▶ [Collected data entries]

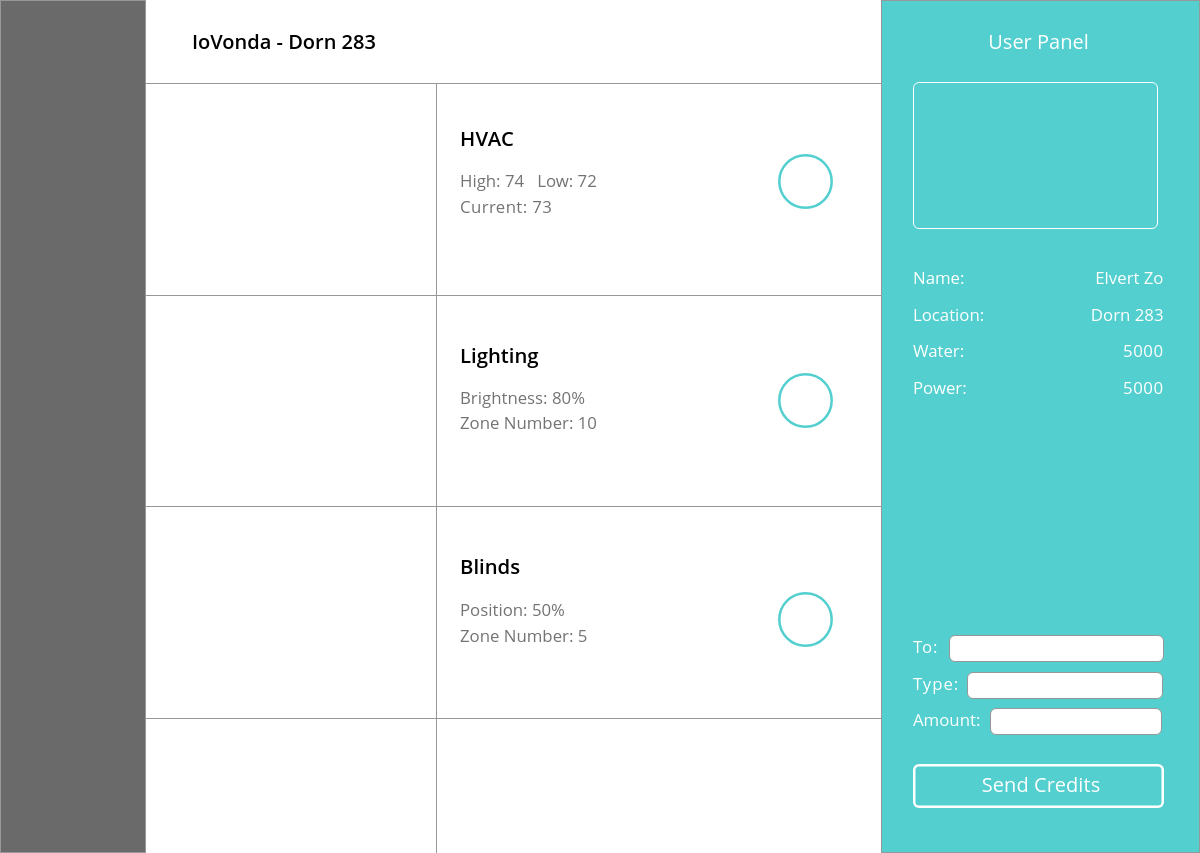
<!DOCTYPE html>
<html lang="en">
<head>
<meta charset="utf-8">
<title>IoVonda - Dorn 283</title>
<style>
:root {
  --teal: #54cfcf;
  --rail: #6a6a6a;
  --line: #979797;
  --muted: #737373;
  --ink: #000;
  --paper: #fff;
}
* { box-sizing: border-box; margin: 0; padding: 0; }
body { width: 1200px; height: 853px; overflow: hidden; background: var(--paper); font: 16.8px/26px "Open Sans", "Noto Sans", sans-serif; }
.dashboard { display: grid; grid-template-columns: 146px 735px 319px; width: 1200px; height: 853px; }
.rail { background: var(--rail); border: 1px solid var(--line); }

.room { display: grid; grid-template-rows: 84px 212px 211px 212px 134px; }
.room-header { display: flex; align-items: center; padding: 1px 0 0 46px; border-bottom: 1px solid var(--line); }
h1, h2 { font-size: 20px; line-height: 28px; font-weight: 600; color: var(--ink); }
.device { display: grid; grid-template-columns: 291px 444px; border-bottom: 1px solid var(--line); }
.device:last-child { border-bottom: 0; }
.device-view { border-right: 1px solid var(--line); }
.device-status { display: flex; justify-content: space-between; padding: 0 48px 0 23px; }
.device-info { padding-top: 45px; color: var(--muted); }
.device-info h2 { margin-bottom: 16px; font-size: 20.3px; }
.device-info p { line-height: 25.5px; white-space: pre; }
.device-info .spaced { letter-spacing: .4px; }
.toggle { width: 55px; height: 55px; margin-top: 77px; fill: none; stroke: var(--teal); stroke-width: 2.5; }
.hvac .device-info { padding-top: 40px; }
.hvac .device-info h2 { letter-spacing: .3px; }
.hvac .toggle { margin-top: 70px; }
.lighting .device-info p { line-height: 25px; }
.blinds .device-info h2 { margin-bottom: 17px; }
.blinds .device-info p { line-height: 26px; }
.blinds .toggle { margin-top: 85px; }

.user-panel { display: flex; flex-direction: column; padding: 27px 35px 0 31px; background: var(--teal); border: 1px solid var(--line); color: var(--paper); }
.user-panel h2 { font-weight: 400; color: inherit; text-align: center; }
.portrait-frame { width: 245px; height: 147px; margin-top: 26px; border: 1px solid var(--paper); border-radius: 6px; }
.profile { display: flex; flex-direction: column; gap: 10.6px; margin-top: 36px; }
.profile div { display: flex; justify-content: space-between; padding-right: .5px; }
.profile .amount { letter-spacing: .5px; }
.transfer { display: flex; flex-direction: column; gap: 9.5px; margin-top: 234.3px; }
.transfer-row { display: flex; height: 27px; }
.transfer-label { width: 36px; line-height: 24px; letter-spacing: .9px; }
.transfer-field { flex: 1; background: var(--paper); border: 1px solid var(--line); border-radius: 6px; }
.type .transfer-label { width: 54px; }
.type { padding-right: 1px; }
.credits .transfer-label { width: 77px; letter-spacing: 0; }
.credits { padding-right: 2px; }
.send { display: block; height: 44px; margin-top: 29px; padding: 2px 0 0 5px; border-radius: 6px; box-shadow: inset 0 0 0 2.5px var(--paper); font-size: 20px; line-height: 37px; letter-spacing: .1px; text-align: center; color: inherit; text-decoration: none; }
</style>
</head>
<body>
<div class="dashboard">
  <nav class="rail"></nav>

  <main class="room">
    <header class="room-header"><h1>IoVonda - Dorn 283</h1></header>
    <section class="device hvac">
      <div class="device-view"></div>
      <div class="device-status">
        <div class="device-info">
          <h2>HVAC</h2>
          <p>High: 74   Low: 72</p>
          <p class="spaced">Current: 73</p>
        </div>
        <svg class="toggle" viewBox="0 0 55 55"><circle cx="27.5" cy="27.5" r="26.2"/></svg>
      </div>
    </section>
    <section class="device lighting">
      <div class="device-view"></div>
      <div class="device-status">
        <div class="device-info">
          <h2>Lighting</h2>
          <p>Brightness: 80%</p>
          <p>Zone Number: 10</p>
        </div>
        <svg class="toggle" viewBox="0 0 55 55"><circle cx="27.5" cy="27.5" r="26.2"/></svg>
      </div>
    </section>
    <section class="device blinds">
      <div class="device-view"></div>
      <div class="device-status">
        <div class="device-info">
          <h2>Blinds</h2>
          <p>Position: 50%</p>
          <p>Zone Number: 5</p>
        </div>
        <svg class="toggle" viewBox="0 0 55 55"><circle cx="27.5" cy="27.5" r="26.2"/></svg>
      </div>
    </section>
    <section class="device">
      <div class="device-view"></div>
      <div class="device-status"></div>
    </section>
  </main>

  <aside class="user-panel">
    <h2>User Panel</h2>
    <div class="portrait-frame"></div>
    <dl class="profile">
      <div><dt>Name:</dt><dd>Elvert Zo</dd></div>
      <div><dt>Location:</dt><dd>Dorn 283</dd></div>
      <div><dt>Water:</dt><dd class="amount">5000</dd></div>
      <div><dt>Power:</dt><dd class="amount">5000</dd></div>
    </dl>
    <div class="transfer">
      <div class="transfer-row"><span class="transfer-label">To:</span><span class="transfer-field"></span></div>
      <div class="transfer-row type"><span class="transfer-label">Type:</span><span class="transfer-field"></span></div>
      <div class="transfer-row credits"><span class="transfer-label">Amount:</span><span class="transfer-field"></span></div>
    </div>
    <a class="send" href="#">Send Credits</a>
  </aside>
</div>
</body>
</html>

...

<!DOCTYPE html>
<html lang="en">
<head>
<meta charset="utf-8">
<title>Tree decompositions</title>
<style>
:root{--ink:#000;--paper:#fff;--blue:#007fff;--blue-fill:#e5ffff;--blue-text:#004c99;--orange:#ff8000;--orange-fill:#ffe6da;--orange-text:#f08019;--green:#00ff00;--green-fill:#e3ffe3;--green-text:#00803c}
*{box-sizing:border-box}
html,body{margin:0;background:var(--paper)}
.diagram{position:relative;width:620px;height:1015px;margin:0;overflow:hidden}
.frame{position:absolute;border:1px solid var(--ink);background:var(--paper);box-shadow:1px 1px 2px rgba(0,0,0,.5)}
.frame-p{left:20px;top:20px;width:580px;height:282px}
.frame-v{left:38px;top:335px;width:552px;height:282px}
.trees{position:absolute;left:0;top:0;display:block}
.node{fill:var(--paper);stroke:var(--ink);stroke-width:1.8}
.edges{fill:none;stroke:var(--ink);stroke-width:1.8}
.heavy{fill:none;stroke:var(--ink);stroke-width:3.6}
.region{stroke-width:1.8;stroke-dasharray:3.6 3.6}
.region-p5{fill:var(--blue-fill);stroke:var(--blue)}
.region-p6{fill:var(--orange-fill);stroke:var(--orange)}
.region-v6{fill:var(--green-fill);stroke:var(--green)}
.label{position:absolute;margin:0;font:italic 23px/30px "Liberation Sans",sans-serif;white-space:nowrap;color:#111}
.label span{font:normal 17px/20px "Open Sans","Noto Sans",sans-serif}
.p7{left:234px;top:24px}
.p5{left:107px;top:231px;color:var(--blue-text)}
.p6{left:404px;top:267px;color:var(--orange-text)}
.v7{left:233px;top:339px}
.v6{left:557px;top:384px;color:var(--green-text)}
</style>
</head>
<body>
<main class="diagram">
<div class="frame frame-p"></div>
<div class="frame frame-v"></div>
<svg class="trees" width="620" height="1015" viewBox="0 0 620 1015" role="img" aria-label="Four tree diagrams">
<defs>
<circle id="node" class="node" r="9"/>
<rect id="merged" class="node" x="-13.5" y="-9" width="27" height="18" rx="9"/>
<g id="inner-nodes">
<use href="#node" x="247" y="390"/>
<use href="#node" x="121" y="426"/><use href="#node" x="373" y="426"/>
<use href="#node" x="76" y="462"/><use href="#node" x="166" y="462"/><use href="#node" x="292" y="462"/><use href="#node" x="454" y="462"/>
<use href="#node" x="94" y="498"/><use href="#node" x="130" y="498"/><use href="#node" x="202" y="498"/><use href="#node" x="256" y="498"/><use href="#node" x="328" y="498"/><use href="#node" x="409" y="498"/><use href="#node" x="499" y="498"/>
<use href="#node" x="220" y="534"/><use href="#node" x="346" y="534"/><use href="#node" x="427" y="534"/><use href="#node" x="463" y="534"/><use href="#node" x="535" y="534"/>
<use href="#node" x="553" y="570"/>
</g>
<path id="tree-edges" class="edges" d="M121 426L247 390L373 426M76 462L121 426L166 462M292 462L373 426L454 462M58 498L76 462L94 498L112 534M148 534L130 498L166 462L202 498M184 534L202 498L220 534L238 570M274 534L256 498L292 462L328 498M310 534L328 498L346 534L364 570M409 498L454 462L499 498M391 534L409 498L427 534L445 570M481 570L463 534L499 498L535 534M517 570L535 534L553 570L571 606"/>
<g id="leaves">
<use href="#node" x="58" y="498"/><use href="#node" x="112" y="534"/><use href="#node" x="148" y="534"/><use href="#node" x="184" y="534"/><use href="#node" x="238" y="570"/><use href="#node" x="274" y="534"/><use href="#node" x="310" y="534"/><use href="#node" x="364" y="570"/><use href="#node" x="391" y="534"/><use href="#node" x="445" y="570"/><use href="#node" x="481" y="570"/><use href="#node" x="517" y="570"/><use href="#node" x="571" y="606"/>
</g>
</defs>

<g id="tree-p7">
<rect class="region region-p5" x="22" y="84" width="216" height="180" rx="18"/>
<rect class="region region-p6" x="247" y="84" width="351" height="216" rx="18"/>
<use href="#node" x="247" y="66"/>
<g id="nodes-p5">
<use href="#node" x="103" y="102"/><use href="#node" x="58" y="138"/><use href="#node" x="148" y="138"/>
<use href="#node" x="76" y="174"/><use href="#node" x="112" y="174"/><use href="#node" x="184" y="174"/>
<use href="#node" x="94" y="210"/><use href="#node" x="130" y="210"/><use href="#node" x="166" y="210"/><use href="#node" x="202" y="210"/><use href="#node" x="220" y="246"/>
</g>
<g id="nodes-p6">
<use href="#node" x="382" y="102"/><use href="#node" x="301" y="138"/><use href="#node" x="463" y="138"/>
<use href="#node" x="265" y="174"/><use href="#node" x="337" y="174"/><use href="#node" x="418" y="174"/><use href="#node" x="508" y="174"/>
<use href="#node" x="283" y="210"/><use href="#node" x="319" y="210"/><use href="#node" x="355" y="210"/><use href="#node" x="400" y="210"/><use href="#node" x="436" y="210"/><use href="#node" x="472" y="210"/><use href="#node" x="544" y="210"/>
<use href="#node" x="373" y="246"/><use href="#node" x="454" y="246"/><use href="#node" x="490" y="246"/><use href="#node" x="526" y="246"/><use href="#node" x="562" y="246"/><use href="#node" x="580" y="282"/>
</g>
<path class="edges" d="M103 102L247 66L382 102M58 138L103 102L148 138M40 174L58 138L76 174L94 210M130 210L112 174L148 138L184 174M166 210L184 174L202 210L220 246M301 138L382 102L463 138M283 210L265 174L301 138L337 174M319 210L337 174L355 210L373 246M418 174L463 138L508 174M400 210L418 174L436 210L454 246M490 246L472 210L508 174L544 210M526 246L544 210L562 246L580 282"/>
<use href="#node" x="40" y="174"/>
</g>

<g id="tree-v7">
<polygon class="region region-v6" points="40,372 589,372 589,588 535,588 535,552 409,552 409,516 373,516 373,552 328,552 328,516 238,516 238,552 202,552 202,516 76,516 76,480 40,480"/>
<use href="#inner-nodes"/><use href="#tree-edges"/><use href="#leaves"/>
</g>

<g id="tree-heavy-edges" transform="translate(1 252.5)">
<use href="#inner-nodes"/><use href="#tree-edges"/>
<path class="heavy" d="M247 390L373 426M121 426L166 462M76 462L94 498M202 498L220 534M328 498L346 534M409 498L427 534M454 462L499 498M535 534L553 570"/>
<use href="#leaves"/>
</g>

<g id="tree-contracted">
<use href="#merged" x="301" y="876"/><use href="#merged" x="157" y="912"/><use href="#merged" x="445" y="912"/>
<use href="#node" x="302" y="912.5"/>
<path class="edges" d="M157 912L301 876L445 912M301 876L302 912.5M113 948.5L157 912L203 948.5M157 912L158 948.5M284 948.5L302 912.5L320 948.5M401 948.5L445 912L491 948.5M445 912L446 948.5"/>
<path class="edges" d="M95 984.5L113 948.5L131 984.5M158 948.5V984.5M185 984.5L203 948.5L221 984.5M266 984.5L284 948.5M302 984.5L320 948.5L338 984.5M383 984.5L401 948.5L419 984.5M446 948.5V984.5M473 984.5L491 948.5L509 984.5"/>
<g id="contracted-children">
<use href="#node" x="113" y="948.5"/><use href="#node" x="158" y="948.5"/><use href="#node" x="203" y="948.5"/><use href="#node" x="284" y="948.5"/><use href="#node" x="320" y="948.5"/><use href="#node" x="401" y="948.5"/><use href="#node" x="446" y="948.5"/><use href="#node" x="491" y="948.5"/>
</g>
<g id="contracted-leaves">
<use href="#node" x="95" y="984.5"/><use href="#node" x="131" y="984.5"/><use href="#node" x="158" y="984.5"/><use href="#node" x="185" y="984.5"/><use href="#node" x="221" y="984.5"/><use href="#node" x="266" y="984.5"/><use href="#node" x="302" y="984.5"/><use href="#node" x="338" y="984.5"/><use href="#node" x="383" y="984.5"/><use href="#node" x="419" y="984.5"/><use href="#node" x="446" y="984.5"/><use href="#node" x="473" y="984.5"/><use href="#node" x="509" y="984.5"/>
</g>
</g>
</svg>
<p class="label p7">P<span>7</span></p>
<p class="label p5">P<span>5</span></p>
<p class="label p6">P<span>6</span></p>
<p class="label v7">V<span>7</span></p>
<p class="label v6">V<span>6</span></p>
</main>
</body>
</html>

▶ [Your objective]
Copy every line of the records above that holds the word "left".

▶ [Result of the task]
.frame-p{left:20px;top:20px;width:580px;height:282px}
.frame-v{left:38px;top:335px;width:552px;height:282px}
.trees{position:absolute;left:0;top:0;display:block}
.p7{left:234px;top:24px}
.p5{left:107px;top:231px;color:var(--blue-text)}
.p6{left:404px;top:267px;color:var(--orange-text)}
.v7{left:233px;top:339px}
.v6{left:557px;top:384px;color:var(--green-text)}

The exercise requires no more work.